This graceful film is uses dialogue sparsely, but it is far from silent. The sounds of the surf permeate our senses, hypnotizing us in much the same way that the white caps and rolling water captivate Shigeru. The film employs many long shots, mimicking the wide expanses of shoreline that form the overarching mise en scene. Kitano also makes wonderful use of close-ups, particularly on his two protagonists. Shigeru has a handsome, warm face, and Takako is an unusual kind of beauty. Both actors convey a sense of purpose and serenity in their chosen loves—the water and each other—through the thoughtful gaze of the camera.

Kitano%208.jpg

At one point, Takako believes Shigeru has taken up with the girlfriend of another new surfer—a comic character who falls every time he runs with his board toward the sea. We see her in a long shot as she comes down the now-familiar steps to the beach behind Shigeru, who has arrived there ahead of her and is seated with the other woman. Takako is little more than a shadow at this distance, but we see her hesitate and reverse direction. Her hurt registers, nonetheless, and the single tear that runs down her cheek when she finally agrees to see Shigeru is extremely eloquent.

The careful observation of these and other moments creates a dramatic drive that defies the absence of dialogue. The film is also helped along considerably by an effectively dreamy score by Joe Hisaishi. The lack of extreme highs and lows, the inclusion of several comic characters (particularly two young men who decide to emulate Shigeru and buy a cheap surfboard Shigeru had rejected for himself), and the dips in and out of the soundless world of Shigeru and Takako create a sense of day-to-day life that makes even a dramatic ending seem part of the endless flow of existence. This is a film to be enjoyed, savored, and held close to one’s heart. l

  • Renan Flores spoke:
    3rd/07/2012 to 10:08 pm

    I love this movie. One of my favorites. It’s so beatiful and touching, so warm. I read this post with joy. Thank you.

  • Marilyn spoke:
    4th/07/2012 to 8:44 am

    You’re welcome, Renan. It is a very gentle and loving film indeed.

Leave your comment






(*)mandatory fields.

What others say about us

"You put a lot of love into your blog." – Roger Ebert, Roger Ebert's Journal
"Marilyn and Roderick … always raising the tone." – Farran Smith Nehme, The Self-Styled Siren
"Honestly, you both have made me aware of films I've never seen, from every era. Mega enriching." – Donna Hill, Strictly Vintage Hollywood




Subscribe to Ferdy on Films

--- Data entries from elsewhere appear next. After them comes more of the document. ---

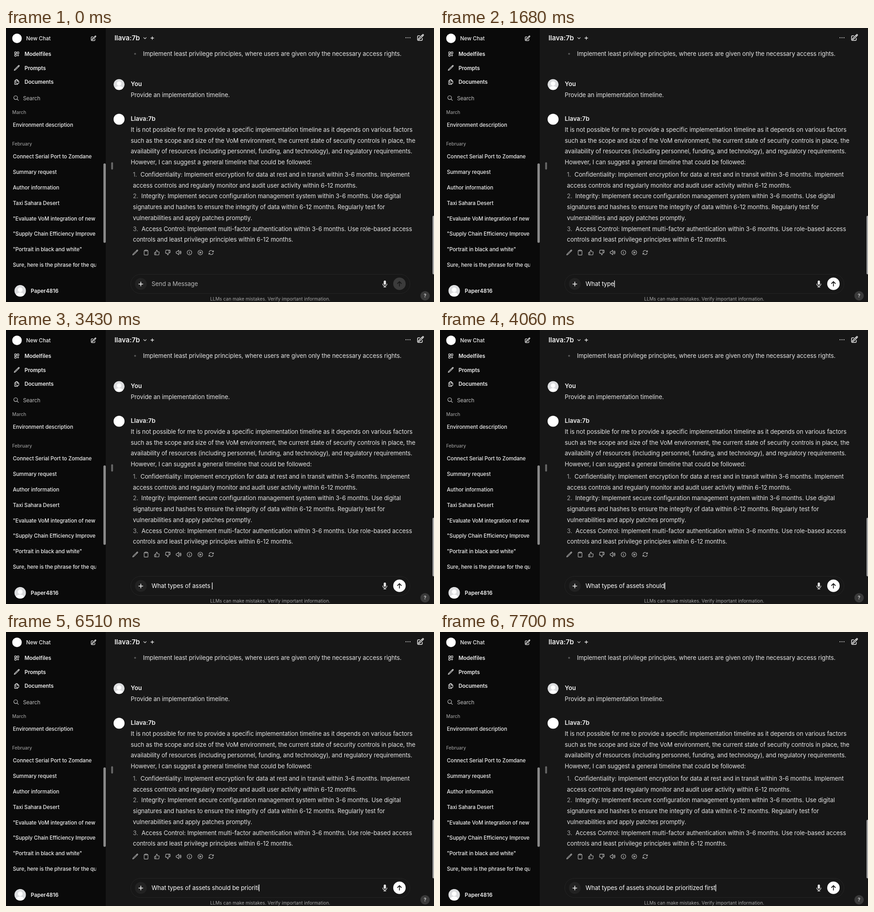
Recreate the animation shown at these times as an HTML page. Size 935 by 599 pixels, loop 8000 ms.

```html
<!DOCTYPE html>
<html lang="en">
<head>
<meta charset="utf-8">
<title>Chat</title>
<style>
  html, body { margin: 0; width: 100%; height: 100%; overflow: hidden; background: #171717; }
  svg { display: block; }
  text { font-family: Inter, "Open Sans", sans-serif; white-space: pre; fill: #f0f0f0; }
  .prose, .marker, .input { font-size: 13.05px; letter-spacing: -.083px; }
  .prose { fill: #e6e6e6; }
  .marker { fill: #a3a3a3; }
  .input { fill: #fff; }
  .name { font-size: 13.3px; font-weight: 600; }
  .model { font-size: 14.8px; font-weight: 600; }
  .nav { font-size: 11.5px; font-weight: 500; }
  .link { font-size: 11.5px; font-weight: 600; }
  .chat { font-size: 11.4px; font-weight: 500; letter-spacing: -.045px; }
  .user { font-size: 11.7px; font-weight: 600; }
  .search { font-size: 11.5px; letter-spacing: -.1px; fill: #c0c0c0; }
  .month { font-size: 10.1px; font-weight: 500; fill: #959595; }
  .note { font-size: 10px; letter-spacing: .05px; fill: #a8a8a8; }
  .hint { fill: #b8b8b8; }
  .icon { fill: none; stroke-linecap: round; stroke-linejoin: round; }
</style>
</head>
<body>
<svg id="stage" width="935" height="599" viewBox="0 0 935 599">
  <defs>
    <clipPath id="listClip"><rect x="0" y="0" width="196.5" height="599"/></clipPath>
    <clipPath id="round"><circle r="12"/></clipPath>
    <g id="avatar" clip-path="url(#round)">
      <circle r="12" fill="#dcdddf"/>
      <circle cy="-2" r="4.8" fill="#fff"/>
      <ellipse cy="10.5" rx="8.8" ry="7" fill="#fff"/>
    </g>
  </defs>
  <rect width="935" height="599" fill="#171717"/>
  <rect width="218" height="599" fill="#0a0a0a"/>
  <rect x="212.8" y="296" width="5.2" height="173.5" rx="2.6" fill="#8a8a8a"/>
  <rect x="229.8" y="293.5" width="4" height="16" rx="1.8" fill="#676767"/>
  <rect x="931.8" y="410.5" width="5" height="128" rx="2.2" fill="#a8a8a8"/>

  <circle cx="24" cy="22.7" r="10.4" fill="#fff"/>
  <circle cx="247" cy="199.5" r="12" fill="#fff"/>
  <use href="#avatar" x="247" y="123.5"/>
  <use href="#avatar" transform="translate(31 574.5) scale(1.06)"/>
  <circle cx="282" cy="56.5" r="2.1" fill="#565656"/>

  <rect x="272.5" y="538.5" width="610" height="42" rx="21" fill="#171717" stroke="#252525"/>
  <circle cx="294.5" cy="559.5" r="13" fill="#222"/>
  <circle id="send" cx="859.5" cy="559.2" r="13.6"/>
  <circle cx="915.5" cy="585.5" r="10.2" fill="#3a3a3a"/>
  <text x="915.5" y="589.2" text-anchor="middle" font-size="10.2" font-weight="500">?</text>

  <g id="texts"></g>
  <g id="icons"></g>

  <text id="typed" class="input" x="318" y="564.3"></text>
  <rect id="caret" y="552" width="1.4" height="15" fill="#f2f2f2"/>
</svg>
<script>
const NS = 'http://www.w3.org/2000/svg';
const byId = id => document.getElementById(id);

function add(parent, tag, attrs, content = '') {
  const el = document.createElementNS(NS, tag);
  for (const key in attrs) el.setAttribute(key, attrs[key]);
  el.textContent = content;
  return parent.appendChild(el);
}

const label = (cls, x, y, content) => add(byId('texts'), 'text', { class: cls, x, y }, content);

label('nav', 44, 27, 'New Chat');
['Modelfiles', 'Prompts', 'Documents'].forEach((s, i) => label('link', 40.5, 61 + i * 30.5, s));
label('search', 37.3, 157.8, 'Search');
label('month', 13.5, 187.8, 'March');
label('chat', 15, 215.7, 'Environment description');
label('month', 13.5, 257.2, 'February');
[
  'Connect Serial Port to Zomdane',
  'Summary request',
  'Author information',
  'Taxi Sahara Desert',
  '"Evaluate VoM integration of new',
  '"Supply Chain Efficiency Improve',
  '"Portrait in black and white"',
  'Sure, here is the phrase for the qu'
].forEach((s, i) => label('chat', 15, 285.2 + i * 33.85, s).setAttribute('clip-path', 'url(#listClip)'));
label('user', 54, 578.8, 'Paper4816');

label('model', 237, 27.2, 'llava:7b');
label('prose', 299.3, 61, 'Implement least privilege principles, where users are given only the necessary access rights.');
label('name', 272.5, 126.8, 'You');
label('prose', 272.5, 150.6, 'Provide an implementation timeline.');
label('name', 272.5, 203, 'Llava:7b');
[
  'It is not possible for me to provide a specific implementation timeline as it depends on various factors',
  'such as the scope and size of the VoM environment, the current state of security controls in place, the',
  'availability of resources (including personnel, funding, and technology), and regulatory requirements.',
  'However, I can suggest a general timeline that could be followed:'
].forEach((s, i) => label('prose', 272.5, 226.8 + i * 23.7, s));
[
  [293.7, 'Confidentiality: Implement encryption for data at rest and in transit within 3-6 months. Implement', '1.'],
  [277.3, 'access controls and regularly monitor and audit user activity within 6-12 months.'],
  [295.5, 'Integrity: Implement secure configuration management system within 3-6 months. Use digital', '2.'],
  [277.3, 'signatures and hashes to ensure the integrity of data within 6-12 months. Regularly test for'],
  [277.3, 'vulnerabilities and apply patches promptly.'],
  [296, 'Access Control: Implement multi-factor authentication within 3-6 months. Use role-based access', '3.'],
  [277.3, 'controls and least privilege principles within 6-12 months.']
].forEach(([x, s, marker], i) => {
  const y = 325 + i * 23.7;
  if (marker) label('marker', 277.3, y, marker);
  label('prose', x, y, s);
});
label('note', 446, 595.7, 'LLMs can make mistakes. Verify important information.');

// Icon outlines on a 24-unit grid
const disc = 'M21 12a9 9 0 1 1-18 0a9 9 0 1 1 18 0z';
const shapes = {
  pencil: 'M16.9 4.5l1.7-1.7a1.9 1.9 0 1 1 2.6 2.6L6.8 19.8a4.5 4.5 0 0 1-1.9 1.1l-2.7.8.8-2.7a4.5 4.5 0 0 1 1.1-1.9zM16.9 4.5l2.6 2.6',
  compose: 'M16.9 4.5l1.7-1.7a1.9 1.9 0 1 1 2.6 2.6L10.6 16a4.5 4.5 0 0 1-1.9 1.2L6 18l.8-2.7a4.5 4.5 0 0 1 1.1-1.9zM16.9 4.5l2.6 2.6M18 14v4.7A2.3 2.3 0 0 1 15.7 21H5.3A2.3 2.3 0 0 1 3 18.7V8.3A2.3 2.3 0 0 1 5.3 6H10',
  models: 'M5 3.8h4.2q1.3 0 1.3 1.3v4q0 1.4-1.3 1.4H5q-1.2 0-1.2-1.4v-4q0-1.3 1.2-1.3zM15 3.8h4q1.3 0 1.3 1.3v4q0 1.4-1.3 1.4h-4q-1.4 0-1.4-1.4v-4q0-1.3 1.4-1.3zM5 13.5h4.2q1.3 0 1.3 1.4v4q0 1.3-1.3 1.3H5q-1.2 0-1.2-1.3v-4q0-1.4 1.2-1.4zM13.5 16.9h6.8M16.9 13.5v6.8',
  documents: 'M15.8 17.3v3.3q0 1.1-1.1 1.1H4.9q-1.1 0-1.1-1.1V7.9q0-1.1 1.1-1.1h3M13.5 2.3H9.4q-1.1 0-1.1 1.1v12.8q0 1.1 1.1 1.1h9.7q1.1 0 1.1-1.1V9zV9h6.7',
  search: 'M17.5 10.5a7 7 0 1 1-14 0a7 7 0 1 1 14 0zM15.6 15.6L21 21',
  clipboard: 'M8 4H6.5a2 2 0 0 0-2 2v14a2 2 0 0 0 2 2h11a2 2 0 0 0 2-2V6a2 2 0 0 0-2-2H16M9 2h6q1 0 1 1v2q0 1-1 1H9q-1 0-1-1V3q0-1 1-1z',
  thumb: 'M14 9V5a3 3 0 0 0-3-3l-4 9v11h11.3a2 2 0 0 0 2-1.7l1.4-9a2 2 0 0 0-2-2.3zM7 22H4a2 2 0 0 1-2-2v-7a2 2 0 0 1 2-2h3',
  speaker: 'M19.1 5.6a9 9 0 0 1 0 12.8M16.5 8.3a5.3 5.3 0 0 1 0 7.4M6.8 8.3l4.7-4.8q1.3-.8 1.3.6v15.8q0 1.4-1.3.6l-4.7-4.8H4.5q-1.6 0-2-1.6a9 9 0 0 1 0-4.6q.5-1.2 2-1.2z',
  info: disc + 'M11.2 11.3h.9v4.9M12 7.7v.2',
  play: disc + 'M10 8.6l5.7 3.4-5.7 3.4z',
  refresh: 'M16 9.3h5v-5M3 19.6v-5h5M3 14.7l3.2 3.2a8.3 8.3 0 0 0 13.8-3.7M4 9.9a8.3 8.3 0 0 1 13.8-3.7L21 9.3',
  chevron: 'M5 8.5l7 7 7-7',
  plus: 'M12 4v16M4 12h16',
  dots: 'M4 12h.01M12 12h.01M20 12h.01',
  mic: 'M5 11.5a7 7 0 0 0 14 0M12 18.5V22M8.5 22h7',
  arrow: 'M12 20.5v-17M4.8 10.7L12 3.5l7.2 7.2'
};

function icon(name, x, y, size, line, color = '#ececec', turn = 0) {
  const scale = size / 24;
  return add(byId('icons'), 'path', {
    class: 'icon', d: shapes[name], stroke: color, 'stroke-width': line / scale,
    transform: `translate(${x} ${y}) rotate(${turn}) scale(${scale}) translate(-12 -12)`
  });
}

icon('compose', 191, 22.7, 13, 1.2);
icon('models', 23.5, 57, 13.4, 1.15);
icon('pencil', 23.5, 87.3, 13.4, 1.15);
icon('documents', 23.5, 118, 13.4, 1.15);
icon('search', 22, 153.2, 14, 1.2, '#c4c4c4');
icon('chevron', 303.6, 22.2, 9.5, 1.2);
icon('plus', 319.6, 22, 9.5, 1.3);
icon('dots', 878.2, 21.3, 13, 2.1);
icon('compose', 905.3, 21, 16.5, 1.5);
['pencil', 'clipboard', 'thumb', 'thumb', 'speaker', 'info', 'play', 'refresh'].forEach((name, i) =>
  icon(name, 282.3 + i * 23.7, 490.8, name === 'thumb' ? 12.5 : 13.4, 1.15, '#b8b8b8', i === 3 ? 180 : 0));
icon('plus', 294.5, 559.7, 13, 1.6, '#f5f5f5');
icon('mic', 827.6, 559.7, 16, 1.3, '#e3e3e3');
add(byId('icons'), 'rect', { x: 825.1, y: 552, width: 5, height: 9.6, rx: 2.5, fill: '#e3e3e3' });
const arrow = icon('arrow', 859.5, 559.3, 14, 1.7);

// Typing: one time in ms for each character
const message = 'What types of assets should be prioritized first';
const keyTimes = [
  840, 980, 1050, 1190, 1260, 1330, 1470, 1540, 1680, 1820,
  1960, 2100, 2240, 2310, 2450, 2590, 2730, 2870,
  3080, 3290, 3430, 3570, 3640, 3780, 3850, 3990, 4060, 4270,
  4690, 4830, 4970, 5110, 5250, 5320, 5600, 5880, 6090, 6230,
  6510, 6650, 6790, 6930, 7070, 7210, 7350, 7490, 7630, 7700
];
const LOOP = 8000, CARET_ON = 350, SEND_READY = 910;
const typed = byId('typed'), caret = byId('caret'), send = byId('send');

typed.textContent = message;
const caretStops = [318, ...keyTimes.map((_, i) => typed.getEndPositionOfChar(i).x)];

function render(time) {
  const count = keyTimes.filter(t => t <= time).length;
  typed.textContent = count ? message.slice(0, count) : 'Send a Message';
  typed.classList.toggle('hint', !count);
  caret.setAttribute('x', caretStops[count]);
  caret.setAttribute('visibility', time >= CARET_ON ? 'visible' : 'hidden');
  send.setAttribute('fill', !count ? '#3b3b3b' : time < SEND_READY ? '#a3a3a3' : '#fff');
  arrow.setAttribute('stroke', count ? '#141414' : '#171717');
}

const start = performance.now();
function tick() {
  render((performance.now() - start) % LOOP);
  requestAnimationFrame(tick);
}
tick();
</script>
</body>
</html>
```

Enter your email address to subscribe to this blog and receive notifications of new posts by email.

Recent Comments

Recent Posts

Blogs

Chicago Resources

Collected Writings

General Film Resources

Categories

Archives